Ride day 18: Hội An to Quảng Ngãi
23 June 2016
It’s time to say good bye to the excellent and friendly Flame Flowers Home Stay and move on south. A quick bite of breakfast in the home stay before we load up the bikes.
Whilst loading up, we notice that a couple of our bungee cords are fraid. The hosts at the Home Stay were super kind, and came out to give us two of their own to help us out. Then whilst we are finishing the last bits of packing up, Turong (the friendly home stay host) appears to say goodbye. He’d left work early after his wife had phoned to tell him we were almost ready to set off – very nice of him. After a quick last ride through Hội An on the way out of town we take a short stop to re-load Traceys back and balance it a bit better.
Then out of town over the new bridge to the east and along the wide empty highway heading south. The road was in near perfect condition with small sand dunes on either side and clear signs that areas have been marked off for development of resorts, which will undoubtedly change the area in the future. At the tail end of the newly laid section of highway, we stop for a refreshing sugar cane juice.
The next section of the ride whilst showing on satellite views as having roads, does not appear properly on either google maps or maps.me app, so has to be undertaken freestyle. The road is a very narrow and winds through a small local fishing village before popping out next to an unspoilt empty beach. At this point the road stopped, so a quick turnaround and some cross country across the sand to get to what looks like a road heading south. Sure enough this road begins to wind south parallel to the beach through a series of small hamlets and local crayfish / prawn farms. The road itself is very narrow and full of potholes, and still at this moment we don’t know whether there is a ferry, a bridge or in fact nothing, at the at end of the 15 km peninsula. As we near the end of the road, there’s an increase in activity which makes me think there is a crossing. Sure enough, we turn the corner to find the smallest “ferry” and locals waiting. There’s a small shop selling cold drinks with handmade wooden tables outside. So we stop for an ice cold drink in the sun and the friendly old lady at the shop tells us the ferry will go in 20 minutes and it’s probably VN $15,000 to cross. As it turned out, it was indeed $15,000, but the ferry actually went as soon as we opened our drinks, so we had to frantically drink then ride on.
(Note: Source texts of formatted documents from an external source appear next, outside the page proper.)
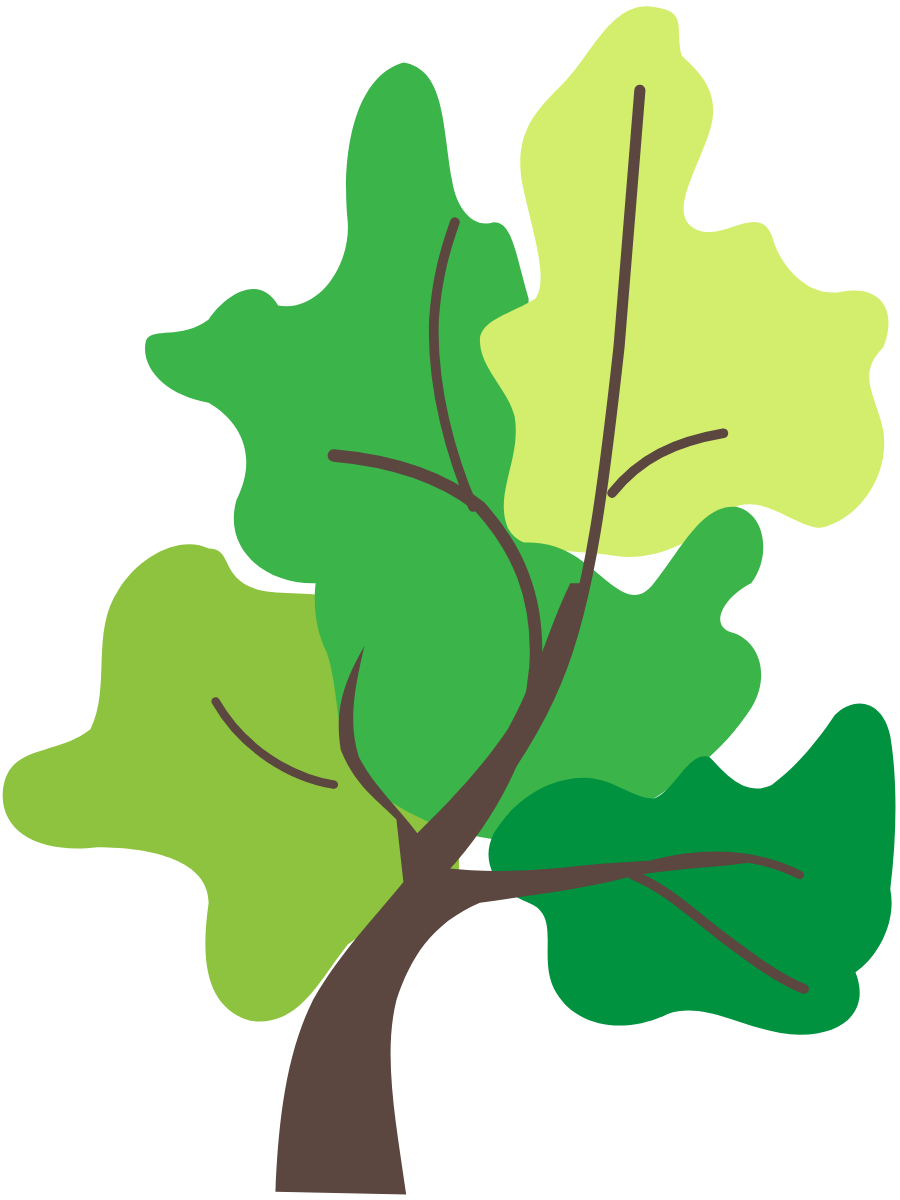
<!DOCTYPE html>
<html lang="en">
<head>
<meta charset="utf-8">
<title>Leafy Tree</title>
<style>
  :root {
    --paper: #ffffff;
    --leaf-mid: #3bb44a;
    --leaf-pale: #d2ee6c;
    --leaf-lime: #8dc33f;
    --leaf-deep: #00923f;
    --bark: #5b4640;
  }
  html, body {
    margin: 0;
    padding: 0;
    width: 900px;
    height: 1200px;
    overflow: hidden;
    background: var(--paper);
  }
  .tree-art {
    display: block;
    width: 900px;
    height: 1200px;
  }
  .foliage-mid { fill: var(--leaf-mid); }
  .foliage-pale { fill: var(--leaf-pale); }
  .foliage-lime { fill: var(--leaf-lime); }
  .foliage-deep { fill: var(--leaf-deep); }
  .trunk { fill: var(--bark); }
  .branch {
    fill: none;
    stroke: var(--bark);
    stroke-linecap: round;
    stroke-linejoin: round;
  }
</style>
</head>
<body>
<svg class="tree-art" viewBox="0 0 647 864" preserveAspectRatio="none" role="img" aria-label="Stylised tree with layered green foliage">
  <!-- left lime canopy -->
  <path class="foliage-lime" d="M150,395 C130,385 100,400 85,425 C65,455 80,495 65,525 C40,545 5,535 2,570 C0,600 30,615 70,610 C110,610 150,620 150,650 C145,685 145,725 180,735 C215,740 230,705 250,680 C275,660 310,660 330,640 L330,470 C310,440 280,425 245,430 C215,425 190,430 175,420 C160,410 165,395 150,395 Z"/>

  <!-- upper mid-green canopy -->
  <path class="foliage-mid" d="M290,45 C255,55 245,110 250,160 C252,190 230,225 200,220 C185,195 160,215 150,230 C130,245 110,235 105,245 C100,265 120,285 150,290 C175,305 185,330 170,360 C160,395 190,420 225,420 L380,420 L380,215 C370,180 368,160 355,160 C340,165 328,150 325,130 C318,90 320,50 290,45 Z"/>

  <!-- pale upper-right canopy -->
  <path class="foliage-pale" d="M470,5 C440,0 425,40 405,60 C385,80 370,95 375,130 C382,165 395,200 385,215 C370,225 345,230 345,245 C345,265 365,280 370,300 C375,330 355,355 365,380 C375,400 410,395 440,400 C470,405 500,390 520,370 C545,350 570,380 590,380 C615,375 640,345 635,310 C630,285 615,270 635,250 C645,225 635,205 605,210 C580,215 560,190 555,170 C545,145 520,175 500,165 C480,155 500,125 510,95 C520,65 500,50 490,40 C485,20 495,8 470,5 Z"/>

  <!-- lower mid-green canopy -->
  <path class="foliage-mid" d="M245,380 C225,400 220,440 235,470 C245,500 240,540 260,560 C285,585 320,600 360,605 C400,608 440,600 470,575 C500,555 520,540 540,510 C555,485 545,460 525,455 C510,450 520,430 540,420 C555,400 550,370 530,365 C505,362 490,395 470,420 C455,440 440,420 420,405 C395,385 370,390 350,395 C320,398 290,385 265,378 Z"/>

  <!-- lower-right deep canopy -->
  <path class="foliage-deep" d="M420,560 C395,560 370,575 355,600 C345,620 355,640 380,650 C405,660 385,690 400,715 C415,740 450,745 480,730 C510,720 540,745 575,745 C610,745 625,725 615,700 C630,690 645,665 640,640 C645,600 645,560 640,530 C635,505 615,500 600,515 C590,530 575,550 555,565 C535,575 520,555 510,545 C495,540 485,570 470,575 C455,575 440,560 420,560 Z"/>

  <!-- trunk and main limbs -->
  <path class="trunk" d="M198,858 C200,810 205,760 225,720 C245,685 270,660 290,635 L285,590 C270,575 255,565 245,540 C240,510 248,490 262,465 C255,495 250,520 258,545 C268,565 285,580 300,600 C320,580 345,555 365,525 C385,490 395,450 410,420 L420,420 C408,460 395,505 375,545 C360,570 340,595 320,625 C360,630 400,625 430,622 C470,620 520,615 545,620 C520,625 480,625 450,632 C420,640 380,645 345,650 C310,665 295,690 285,720 C275,760 285,810 292,860 Z"/>
  <path class="branch" stroke-width="9" d="M318,625 C350,590 380,540 385,480 C388,430 372,395 345,365 C320,345 285,332 240,328"/>
  <path class="branch" stroke-width="8" d="M320,620 C345,580 380,540 400,490 C425,430 435,340 445,250 C452,170 456,110 460,65"/>
  <path class="branch" stroke-width="7" d="M340,365 C325,330 310,280 312,230 C314,200 320,180 327,160"/>
  <path class="branch" stroke-width="7" d="M440,355 C460,330 485,318 520,312"/>
  <path class="branch" stroke-width="6" d="M240,565 C210,560 175,540 155,505"/>
  <path class="branch" stroke-width="7" d="M455,630 C480,640 500,660 520,675 C540,690 560,705 578,712"/>
  <path class="branch" stroke-width="6" d="M470,622 C510,612 545,615 575,630"/>
</svg>
</body>
</html>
At the far side of the short crossing, we have to turn the bikes on the ferry so we can get them off. The road on this small island section is considerably more narrow than the peninsula to the north. A very windy 2 metre wide concrete road that winds past houses and back streets before eventually meeting a bigger road. At this point we pass a truck coming the other way, which gives me comfort there is a ferry at the south end of the island. This is confirmed a few km later when we come to a small market area with a fair amount of activity. The ferry here is an actual proper small car ferry with a more formal ticket system. As we see the ferry approaching from the far side of the stretch of water past the blue and red local fishing boats it’s obvious that there is a significant current pushing downstream. Even once the ferry had pulled up and motorbikes were disembarking up the ramp, the ferry had its engines on to hold position. No anchor lines were attached, meaning the boarding and disembarkation the far side felt a touch dangerous.
In the intense heat we decide it’s time for another stop, so pull in to the next small town and stop at a corner side cafe in the main road. A man in his 60’s steps over to talk to us and ask what we want. He then joins us at our table to chat whilst we drink our fresh coconut juice. A few other local men also sit close by and watch, and talk to the man in Vietnamese, whilst he talks to us in absolutely perfect English. It turns out he had been a war correspondent and photographer during the war. An exceptionally dangerous profession as he told us, and then proceeded to tell us about being shot in the head. He then showed us the huge scar on the back of his head. A nice long break and a very interesting chat.
From here on down the coast was exceptionally difficult to stay off main roads due to the huge amount of construction and road closures. All of this meaning we ended up back on the QL1 for the last 20 or so km of the day. This brought us in to the town of Quảng Ngãi in he late afternoon. We were hungry having not had lunch, so pull up to a Banh My stall and get a lovely fresh sandwich before heading in to town to ride around and find a hotel for the night. It took a few laps to find a nice area and hotel, we then checked in and went for a walk round the local park which was full of families spending time together, and kids playing with kites, hover boards and toy cars.
We eventually find a nice looking restaurant near the park that’s full of locals, and head in for a bite to eat. A fair amount of guesswork and using an online translator to order a series of local dishes and a couple of beers. A delicious and well priced meal, followed by a walk back through the park and a cheeky ice cream in our hotel before retiring for the night.
Full days route here: